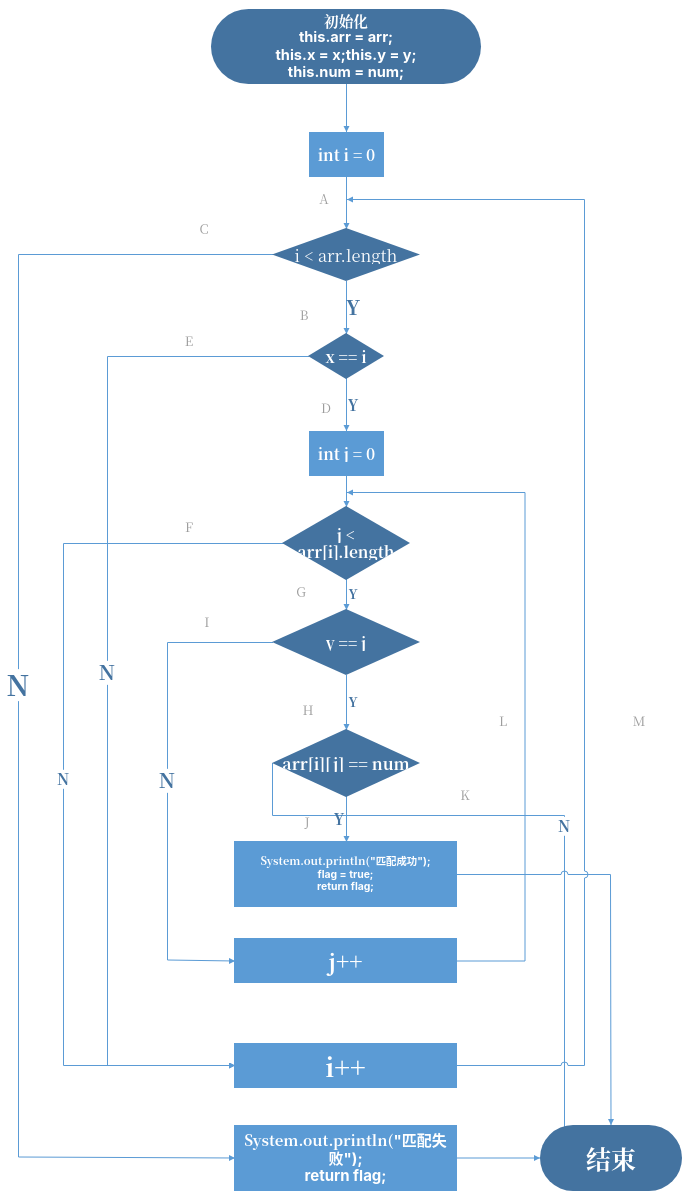
<!DOCTYPE html>
<html lang="zh-CN">
<head>
<meta charset="utf-8">
<title>匹配流程图</title>
<style>
:root {
  --dark: #4473a0;
  --light: #5b9bd5;
  --edge: #5b9bd5;
  --note: #9c9c9c;
  --paper: #fff;
  --serif: "Noto Serif CJK SC", "Noto Serif CJK JP", serif;
  --sans: Inter, "Noto Sans CJK SC", sans-serif;
}
* { box-sizing: border-box; margin: 0; }
html, body { width: 691px; height: 1200px; overflow: hidden; background: var(--paper); }
.flowchart { position: relative; width: 691px; height: 1200px; overflow: hidden; font-family: var(--serif); }
.edges { position: absolute; inset: 0; fill: none; stroke: var(--edge); stroke-width: 1; }

.node {
  position: absolute;
  left: var(--x); top: var(--y); width: var(--w); height: var(--h);
  display: flex; flex-direction: column; align-items: center; justify-content: center;
  color: #fff; font-weight: 700; font-size: 15.5px; line-height: 17px; white-space: nowrap;
}
.node span { display: block; }
.terminal { background: var(--dark); border-radius: 38px; }
.process { background: var(--light); }
.decision { background: var(--dark); clip-path: polygon(50% 0, 100% 50%, 50% 100%, 0 50%); }
.decision span, .counter span { overflow: hidden; }
.sans { font-family: var(--sans); }

.start { font-size: 14.6px; line-height: 17.5px; }
.row-check { font-size: 16.4px; line-height: 18px; font-weight: 400; }
.value-check { font-size: 16px; }
.success { font-size: 11px; line-height: 12.5px; }
.success .sans { font-size: 10.4px; }
.failure { font-size: 15px; line-height: 17.5px; }
.next-column { font-size: 22px; line-height: 30px; }
.next-row { font-size: 26px; line-height: 34px; }
.end { font-size: 25px; line-height: 34px; }

.note, .answer {
  position: absolute; left: var(--x); top: var(--y);
  transform: translate(-50%, -59%); line-height: 1;
}
.note { color: var(--note); font-size: 13px; }
.answer { color: var(--dark); font-weight: 700; font-size: var(--s, 15px); }
.no { background: var(--paper); padding: 1px 0 3px; }
</style>
</head>
<body>
<main class="flowchart">
  <svg class="edges" width="691" height="1200" viewBox="0 0 691 1200" aria-hidden="true">
    <defs>
      <marker id="arrow" markerUnits="userSpaceOnUse" markerWidth="7" markerHeight="7" refX="6" refY="3" orient="auto">
        <path d="M0 0L6 3L0 6Z" fill="#5b9bd5" stroke="none"/>
      </marker>
    </defs>
    <g marker-end="url(#arrow)">
      <path d="M346.5 84V132"/>
      <path d="M346.5 176V229"/>
      <path d="M346.5 281V334"/>
      <path d="M346.5 378V431"/>
      <path d="M346.5 475V507"/>
      <path d="M346.5 579V610"/>
      <path d="M346.5 675V730"/>
      <path d="M346.5 796V842"/>
      <path d="M273 254.5H18.5V1157L235 1158"/>
      <path d="M309 356.5H107.5V1065.5H235"/>
      <path d="M284 543.5H63.5V1065.5H235"/>
      <path d="M273 642.5H167.5V960L235 961"/>
      <path d="M272.5 763V815.5H564.5V1157.5L540 1158"/>
      <path d="M457 874.5H561A3.5 3.5 0 0 1 568 874.5H610.5L611 1125"/>
      <path d="M457 961H525V492.5H347"/>
      <path d="M457 1065.5H561A3.5 3.5 0 0 1 568 1065.5H584.5V878A3.5 3.5 0 0 0 584.5 871V199.5H347"/>
      <path d="M457 1158H540"/>
    </g>
  </svg>

  <section class="node terminal start" style="--x:211px;--y:9px;--w:270px;--h:75px">
    <span>初始化</span>
    <span class="sans">this.arr = arr;</span>
    <span class="sans">this.x = x;this.y = y;</span>
    <span class="sans">this.num = num;</span>
  </section>
  <section class="node process counter" style="--x:309px;--y:132px;--w:75px;--h:45px"><span>int i = 0</span></section>
  <section class="node decision row-check" style="--x:272px;--y:228px;--w:148px;--h:53px"><span>i &lt; arr.length</span></section>
  <section class="node decision" style="--x:308px;--y:333px;--w:76px;--h:46px"><span>x == i</span></section>
  <section class="node process counter" style="--x:309px;--y:431px;--w:75px;--h:45px"><span>int j = 0</span></section>
  <section class="node decision" style="--x:282px;--y:506px;--w:128px;--h:74px">
    <span>j &lt;</span>
    <span>arr[i].length</span>
  </section>
  <section class="node decision" style="--x:272px;--y:609px;--w:148px;--h:66px"><span>y == j</span></section>
  <section class="node decision value-check" style="--x:272px;--y:729px;--w:148px;--h:68px"><span>arr[i][j] == num</span></section>
  <section class="node process success" style="--x:234px;--y:841px;--w:223px;--h:66px">
    <span>System.out.println(<b class="sans">"匹配成功");</b></span>
    <span class="sans">flag = true;</span>
    <span class="sans">return flag;</span>
  </section>
  <section class="node process next-column" style="--x:234px;--y:938px;--w:223px;--h:45px"><span>j++</span></section>
  <section class="node process next-row" style="--x:234px;--y:1043px;--w:223px;--h:45px"><span>i++</span></section>
  <section class="node process failure" style="--x:234px;--y:1125px;--w:223px;--h:66px">
    <span>System.out.println(<b class="sans">"匹配失</b></span>
    <span class="sans">败");</span>
    <span class="sans">return flag;</span>
  </section>
  <section class="node terminal end" style="--x:540px;--y:1125px;--w:142px;--h:66px"><span>结束</span></section>

  <span class="answer" style="--x:353px;--y:309px;--s:20px">Y</span>
  <span class="answer" style="--x:353px;--y:406px">Y</span>
  <span class="answer" style="--x:353px;--y:595px;--s:13px">Y</span>
  <span class="answer" style="--x:353px;--y:703px;--s:13px">Y</span>
  <span class="answer" style="--x:339px;--y:820px">Y</span>
  <span class="answer no" style="--x:18px;--y:688px;--s:28px">N</span>
  <span class="answer no" style="--x:107px;--y:675px;--s:20px">N</span>
  <span class="answer no" style="--x:63px;--y:781px">N</span>
  <span class="answer no" style="--x:167px;--y:783px;--s:20px">N</span>
  <span class="answer no" style="--x:564px;--y:828px">N</span>

  <span class="note" style="--x:324px;--y:200px">A</span>
  <span class="note" style="--x:304px;--y:316px">B</span>
  <span class="note" style="--x:204px;--y:230px">C</span>
  <span class="note" style="--x:326px;--y:409px">D</span>
  <span class="note" style="--x:189px;--y:342px">E</span>
  <span class="note" style="--x:189px;--y:528px">F</span>
  <span class="note" style="--x:301px;--y:593px">G</span>
  <span class="note" style="--x:308px;--y:711px">H</span>
  <span class="note" style="--x:207px;--y:623px">I</span>
  <span class="note" style="--x:307px;--y:823px">J</span>
  <span class="note" style="--x:465px;--y:796px">K</span>
  <span class="note" style="--x:503px;--y:722px">L</span>
  <span class="note" style="--x:639px;--y:722px">M</span>
</main>
</body>
</html>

• [Prompt]:
All of the data must be repeated exactly, except for the pictures.

• [Your response]:
<!DOCTYPE html>
<html lang="zh-CN">
<head>
<meta charset="utf-8">
<title>匹配流程图</title>
<style>
:root {
  --dark: #4473a0;
  --light: #5b9bd5;
  --edge: #5b9bd5;
  --note: #9c9c9c;
  --paper: #fff;
  --serif: "Noto Serif CJK SC", "Noto Serif CJK JP", serif;
  --sans: Inter, "Noto Sans CJK SC", sans-serif;
}
* { box-sizing: border-box; margin: 0; }
html, body { width: 691px; height: 1200px; overflow: hidden; background: var(--paper); }
.flowchart { position: relative; width: 691px; height: 1200px; overflow: hidden; font-family: var(--serif); }
.edges { position: absolute; inset: 0; fill: none; stroke: var(--edge); stroke-width: 1; }

.node {
  position: absolute;
  left: var(--x); top: var(--y); width: var(--w); height: var(--h);
  display: flex; flex-direction: column; align-items: center; justify-content: center;
  color: #fff; font-weight: 700; font-size: 15.5px; line-height: 17px; white-space: nowrap;
}
.node span { display: block; }
.terminal { background: var(--dark); border-radius: 38px; }
.process { background: var(--light); }
.decision { background: var(--dark); clip-path: polygon(50% 0, 100% 50%, 50% 100%, 0 50%); }
.decision span, .counter span { overflow: hidden; }
.sans { font-family: var(--sans); }

.start { font-size: 14.6px; line-height: 17.5px; }
.row-check { font-size: 16.4px; line-height: 18px; font-weight: 400; }
.value-check { font-size: 16px; }
.success { font-size: 11px; line-height: 12.5px; }
.success .sans { font-size: 10.4px; }
.failure { font-size: 15px; line-height: 17.5px; }
.next-column { font-size: 22px; line-height: 30px; }
.next-row { font-size: 26px; line-height: 34px; }
.end { font-size: 25px; line-height: 34px; }

.note, .answer {
  position: absolute; left: var(--x); top: var(--y);
  transform: translate(-50%, -59%); line-height: 1;
}
.note { color: var(--note); font-size: 13px; }
.answer { color: var(--dark); font-weight: 700; font-size: var(--s, 15px); }
.no { background: var(--paper); padding: 1px 0 3px; }
</style>
</head>
<body>
<main class="flowchart">
  <svg class="edges" width="691" height="1200" viewBox="0 0 691 1200" aria-hidden="true">
    <defs>
      <marker id="arrow" markerUnits="userSpaceOnUse" markerWidth="7" markerHeight="7" refX="6" refY="3" orient="auto">
        <path d="M0 0L6 3L0 6Z" fill="#5b9bd5" stroke="none"/>
      </marker>
    </defs>
    <g marker-end="url(#arrow)">
      <path d="M346.5 84V132"/>
      <path d="M346.5 176V229"/>
      <path d="M346.5 281V334"/>
      <path d="M346.5 378V431"/>
      <path d="M346.5 475V507"/>
      <path d="M346.5 579V610"/>
      <path d="M346.5 675V730"/>
      <path d="M346.5 796V842"/>
      <path d="M273 254.5H18.5V1157L235 1158"/>
      <path d="M309 356.5H107.5V1065.5H235"/>
      <path d="M284 543.5H63.5V1065.5H235"/>
      <path d="M273 642.5H167.5V960L235 961"/>
      <path d="M272.5 763V815.5H564.5V1157.5L540 1158"/>
      <path d="M457 874.5H561A3.5 3.5 0 0 1 568 874.5H610.5L611 1125"/>
      <path d="M457 961H525V492.5H347"/>
      <path d="M457 1065.5H561A3.5 3.5 0 0 1 568 1065.5H584.5V878A3.5 3.5 0 0 0 584.5 871V199.5H347"/>
      <path d="M457 1158H540"/>
    </g>
  </svg>

  <section class="node terminal start" style="--x:211px;--y:9px;--w:270px;--h:75px">
    <span>初始化</span>
    <span class="sans">this.arr = arr;</span>
    <span class="sans">this.x = x;this.y = y;</span>
    <span class="sans">this.num = num;</span>
  </section>
  <section class="node process counter" style="--x:309px;--y:132px;--w:75px;--h:45px"><span>int i = 0</span></section>
  <section class="node decision row-check" style="--x:272px;--y:228px;--w:148px;--h:53px"><span>i &lt; arr.length</span></section>
  <section class="node decision" style="--x:308px;--y:333px;--w:76px;--h:46px"><span>x == i</span></section>
  <section class="node process counter" style="--x:309px;--y:431px;--w:75px;--h:45px"><span>int j = 0</span></section>
  <section class="node decision" style="--x:282px;--y:506px;--w:128px;--h:74px">
    <span>j &lt;</span>
    <span>arr[i].length</span>
  </section>
  <section class="node decision" style="--x:272px;--y:609px;--w:148px;--h:66px"><span>y == j</span></section>
  <section class="node decision value-check" style="--x:272px;--y:729px;--w:148px;--h:68px"><span>arr[i][j] == num</span></section>
  <section class="node process success" style="--x:234px;--y:841px;--w:223px;--h:66px">
    <span>System.out.println(<b class="sans">"匹配成功");</b></span>
    <span class="sans">flag = true;</span>
    <span class="sans">return flag;</span>
  </section>
  <section class="node process next-column" style="--x:234px;--y:938px;--w:223px;--h:45px"><span>j++</span></section>
  <section class="node process next-row" style="--x:234px;--y:1043px;--w:223px;--h:45px"><span>i++</span></section>
  <section class="node process failure" style="--x:234px;--y:1125px;--w:223px;--h:66px">
    <span>System.out.println(<b class="sans">"匹配失</b></span>
    <span class="sans">败");</span>
    <span class="sans">return flag;</span>
  </section>
  <section class="node terminal end" style="--x:540px;--y:1125px;--w:142px;--h:66px"><span>结束</span></section>

  <span class="answer" style="--x:353px;--y:309px;--s:20px">Y</span>
  <span class="answer" style="--x:353px;--y:406px">Y</span>
  <span class="answer" style="--x:353px;--y:595px;--s:13px">Y</span>
  <span class="answer" style="--x:353px;--y:703px;--s:13px">Y</span>
  <span class="answer" style="--x:339px;--y:820px">Y</span>
  <span class="answer no" style="--x:18px;--y:688px;--s:28px">N</span>
  <span class="answer no" style="--x:107px;--y:675px;--s:20px">N</span>
  <span class="answer no" style="--x:63px;--y:781px">N</span>
  <span class="answer no" style="--x:167px;--y:783px;--s:20px">N</span>
  <span class="answer no" style="--x:564px;--y:828px">N</span>

  <span class="note" style="--x:324px;--y:200px">A</span>
  <span class="note" style="--x:304px;--y:316px">B</span>
  <span class="note" style="--x:204px;--y:230px">C</span>
  <span class="note" style="--x:326px;--y:409px">D</span>
  <span class="note" style="--x:189px;--y:342px">E</span>
  <span class="note" style="--x:189px;--y:528px">F</span>
  <span class="note" style="--x:301px;--y:593px">G</span>
  <span class="note" style="--x:308px;--y:711px">H</span>
  <span class="note" style="--x:207px;--y:623px">I</span>
  <span class="note" style="--x:307px;--y:823px">J</span>
  <span class="note" style="--x:465px;--y:796px">K</span>
  <span class="note" style="--x:503px;--y:722px">L</span>
  <span class="note" style="--x:639px;--y:722px">M</span>
</main>
</body>
</html>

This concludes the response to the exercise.